It’s easy to speak about a country like India in clichés and half-truths. To present someone else’s version of reality, without investigating it for yourself. Long before my visit to India, I had heard the stories.
People said it would be hot.
People said it would be dirty.
People said it would be uncomfortable.
Imagine my surprise, then, when I arrived in Mumbai to find a hyper-modern airport that puts many of the airports in Canada to shame.
From Mumbai, I took a three hour flight south to the port city of Kochi.
Kochi is a much smaller city than Mumbai. It’s more off the beaten path, and I was sure the airport would be less impressive. But this wasn’t the case at all. I was shocked to learn that Kochi’s airport is powered entirely by solar power. It’s the world’s first airport to accomplish this.
These first sights of India were the direct opposite of what I had been led to believe. My whole life, when I thought of India, I pictured an overcrowded train. A train so packed with bodies that every inch of it is full, and new arrivals are forced to sit and stand on the train cars.
But the airports that introduced me to India were not dirty or hot or uncomfortable. They were well-maintained, spacious, and air-conditioned. I didn’t know how to process this at first.
Had I been lied to about India my whole life?
No, a voice in my mind tells me. Don’t be naive. A country is more than just its airports.
What I’ve seen is an illusion; a small pocket of privilege meant to leave a positive impression on visitors. As soon as I depart from the airport, the curtain will be pulled back. Then I’ll see the real India.
It’s two days later, and I’m floating in a house boat down the backwaters of Kerala. The air is warm and sticky, like the butterscotch toffee I liked when I was a kid. The soft tones of the landscape, the gentle flow of the water… there’s something faintly nostalgic about this place.
The boat moves slowly. Time moves slowly.

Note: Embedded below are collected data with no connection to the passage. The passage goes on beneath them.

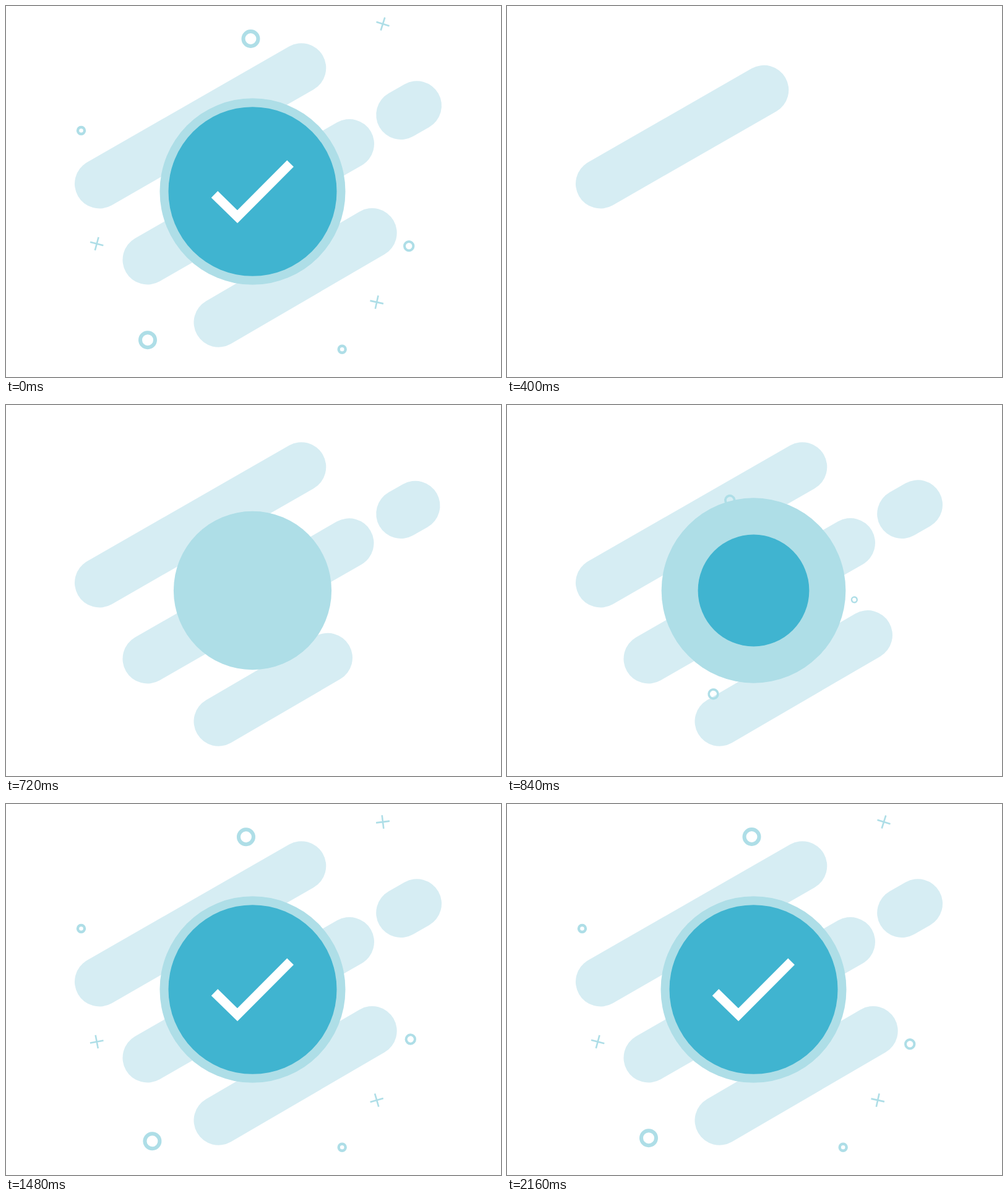
An HTML page for the animation above (2200 ms loop, 800 by 600 pixels).

```html
<!DOCTYPE html>
<html lang="en">
<head>
<meta charset="utf-8">
<title>Success check</title>
<style>
  html, body { margin: 0; width: 100%; height: 100%; overflow: hidden; background: #fff; }
  svg { display: block; width: 100%; height: 100%; }
</style>
</head>
<body>
<svg id="stage" viewBox="0 0 800 600">
  <g id="bars" stroke="#d6edf3" stroke-width="80" stroke-linecap="round"></g>
  <g id="decor" fill="none" stroke="#aedee7"></g>
  <ellipse id="halo" cx="398.5" cy="300" fill="#aedee7"/>
  <ellipse id="disc" cx="398.5" cy="300" fill="#40b4d0"/>
  <polyline id="check" fill="none" stroke="#fff" stroke-width="15"/>
</svg>
<script>
const LOOP = 2200, STEP = 40, RESTART = 200;
const CX = 398.5, CY = 300;
const $ = id => document.getElementById(id);

function add(parent, tag, attrs) {
  const el = document.createElementNS('http://www.w3.org/2000/svg', tag);
  parent.appendChild(el);
  return set(el, attrs);
}
function set(el, attrs) {
  for (const key in attrs) el.setAttribute(key, attrs[key]);
  return el;
}
const ratio = (t, start, dur) => Math.min(1, Math.max(0, (t - start) / dur));
const easeOut = p => 1 - (1 - p) ** 3;
const tween = (t, start, dur) => easeOut(ratio(t, start, dur));
const show = (el, on) => set(el, { visibility: on ? 'visible' : 'hidden' });

const bars = [
  { from: [151, 287.5], to: [477.3, 100.2], start: 247 },
  { from: [228.5, 410.5], to: [555, 223], start: 402 },
  { from: [638.2, 176], to: [664, 161.3], start: 526 },
  { from: [343.5, 511.7], to: [591.7, 367], start: 598 }
].map(b => ({ ...b, el: add($('bars'), 'line', { x1: b.from[0], y1: b.from[1] }) }));

// Rings that swing around the centre while growing, and rings that only grow
const ring = (parent, x, y, r, w) =>
  add(parent, 'circle', { cx: x, cy: y, r, 'stroke-width': w });
const swing = add($('decor'), 'g', {});
const burst = add($('decor'), 'g', {});
ring(swing, 395.5, 53, 12, 6);
ring(swing, 229, 540.2, 12, 6);
ring(swing, 651.2, 388.2, 7.2, 4);
ring(burst, 121.5, 201.5, 5.5, 4.4);
ring(burst, 543.2, 555.3, 5.5, 4.4);

// Angle at 1160 ms, then spin speed and its change per ms
const pluses = [
  { x: 609, y: 29, start: 867, angle: -22, speed: 0.0504, drag: 1.09e-5 },
  { x: 146.7, y: 384.5, start: 894, angle: -26.5, speed: 0.0525, drag: 1.09e-5 },
  { x: 599.2, y: 479, start: 965, angle: -30, speed: 0.0425, drag: 0 }
].map(p => ({
  ...p,
  el: add($('decor'), 'path', { d: 'M-11 0H11M0-11V11', 'stroke-width': 2.6 })
}));

const grow = (el, s, deg) => {
  show(el, s > 0);
  set(el, { transform: `translate(${CX} ${CY}) rotate(${deg}) scale(${s}) translate(${-CX} ${-CY})` });
};

function drawCheck(p) {
  const a = [337, 304.6], b = [374, 340.8], c = [459.6, 254.8];
  const len1 = Math.hypot(b[0] - a[0], b[1] - a[1]);
  const len2 = Math.hypot(c[0] - b[0], c[1] - b[1]);
  const len = p * (len1 + len2);
  const mix = (u, v, k) => [u[0] + (v[0] - u[0]) * k, u[1] + (v[1] - u[1]) * k];
  const pts = len <= len1
    ? [a, mix(a, b, len / len1)]
    : [a, b, mix(b, c, (len - len1) / len2)];
  show($('check'), p > 0);
  set($('check'), { points: pts.join(' ') });
}

function render(t) {
  for (const { from, to, start, el } of bars) {
    const p = tween(t, start, 360);
    show(el, p > 0);
    set(el, {
      x2: from[0] + (to[0] - from[0]) * p,
      y2: from[1] + (to[1] - from[1]) * p
    });
  }

  grow(swing, tween(t, 732, 400), -17.85 * (1 - tween(t, 732, 1388)));
  grow(burst, tween(t, 852, 400), 0);

  for (const { x, y, start, angle, speed, drag, el } of pluses) {
    const p = ratio(t, start, 400), s = easeOut(p), u = t - 1160;
    const deg = angle + speed * u - drag * u * u;
    set(el, {
      opacity: p,
      transform: `translate(${CX + (x - CX) * s} ${CY + (y - CY) * s}) rotate(${deg})`
    });
  }

  const halo = tween(t, 551, 360), disc = tween(t, 731, 360);
  set($('halo'), { rx: 150 * halo, ry: 150.8 * halo });
  set($('disc'), { rx: 136 * disc, ry: 136.8 * disc });
  drawCheck(tween(t, 1064, 360));
}

// The finished picture rests at the start of each loop
function pose(ms) {
  const t = Math.floor((ms % LOOP) / STEP) * STEP;
  return t >= RESTART ? t : t < STEP ? LOOP - STEP : LOOP;
}

const begin = performance.now();
function tick() {
  render(pose(performance.now() - begin));
  requestAnimationFrame(tick);
}
tick();
</script>
</body>
</html>
```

This third vision of India does not fit with the vision of the airport or that of the crowded train. It is something new entirely.
A gentle breeze tickles the back of my neck, just to remind me that this is real. I sit on the top level of the boat and try to take it all in.
I spot a pelican standing perched on a log by the shore. I reach for my camera, to try and take a picture.
But before I can capture it, it’s gone.
I wonder, could these backwaters of Kerala really be India? Is this another illusion, or is this truly what it’s like? The little kids by the riverbank, they don’t look like illusions.
I watch as a young boy does a backflip into the water.
These kids don’t look to be unhappy. In fact, they remind me of some people I know back home in Western Canada. I know many daredevils who like to spend those hot summer days cliff-jumping into lakes.
I’m struck by a thought: I bet not a lot of Indians think of Canada as having hot summer days. But it’s true – we do! In the Okanagan Valley, it’s not unusual to break 40 degrees Celsius.
But that’s not the real Canada, says the voice of a stranger.
I decide to grab a notebook and pen from my bag. I want to write something meaningful about this place. But I don’t know how to begin. Thoughts arrive in my mind and then, like the waves behind our boat, float away into nothing.
I want to share the idea that we must not look for our stories, but that they must look for us. The idea that sometimes there really is a curtain preventing us from seeing a country in its true form. But this curtain exists not at the airport, it exists in our minds — and as soon as we pull it back we can begin to perceive a country as it really is.
I reach for my pen, and hover it over the page in anticipation. I want to write something, anything — A SINGLE SENTENCE, that captures all of the beauty, the complexity, and the flow of life in India.
But before I can capture it, it’s gone.
Thank you to Kerala Tourism for making this incredible trip to India possible.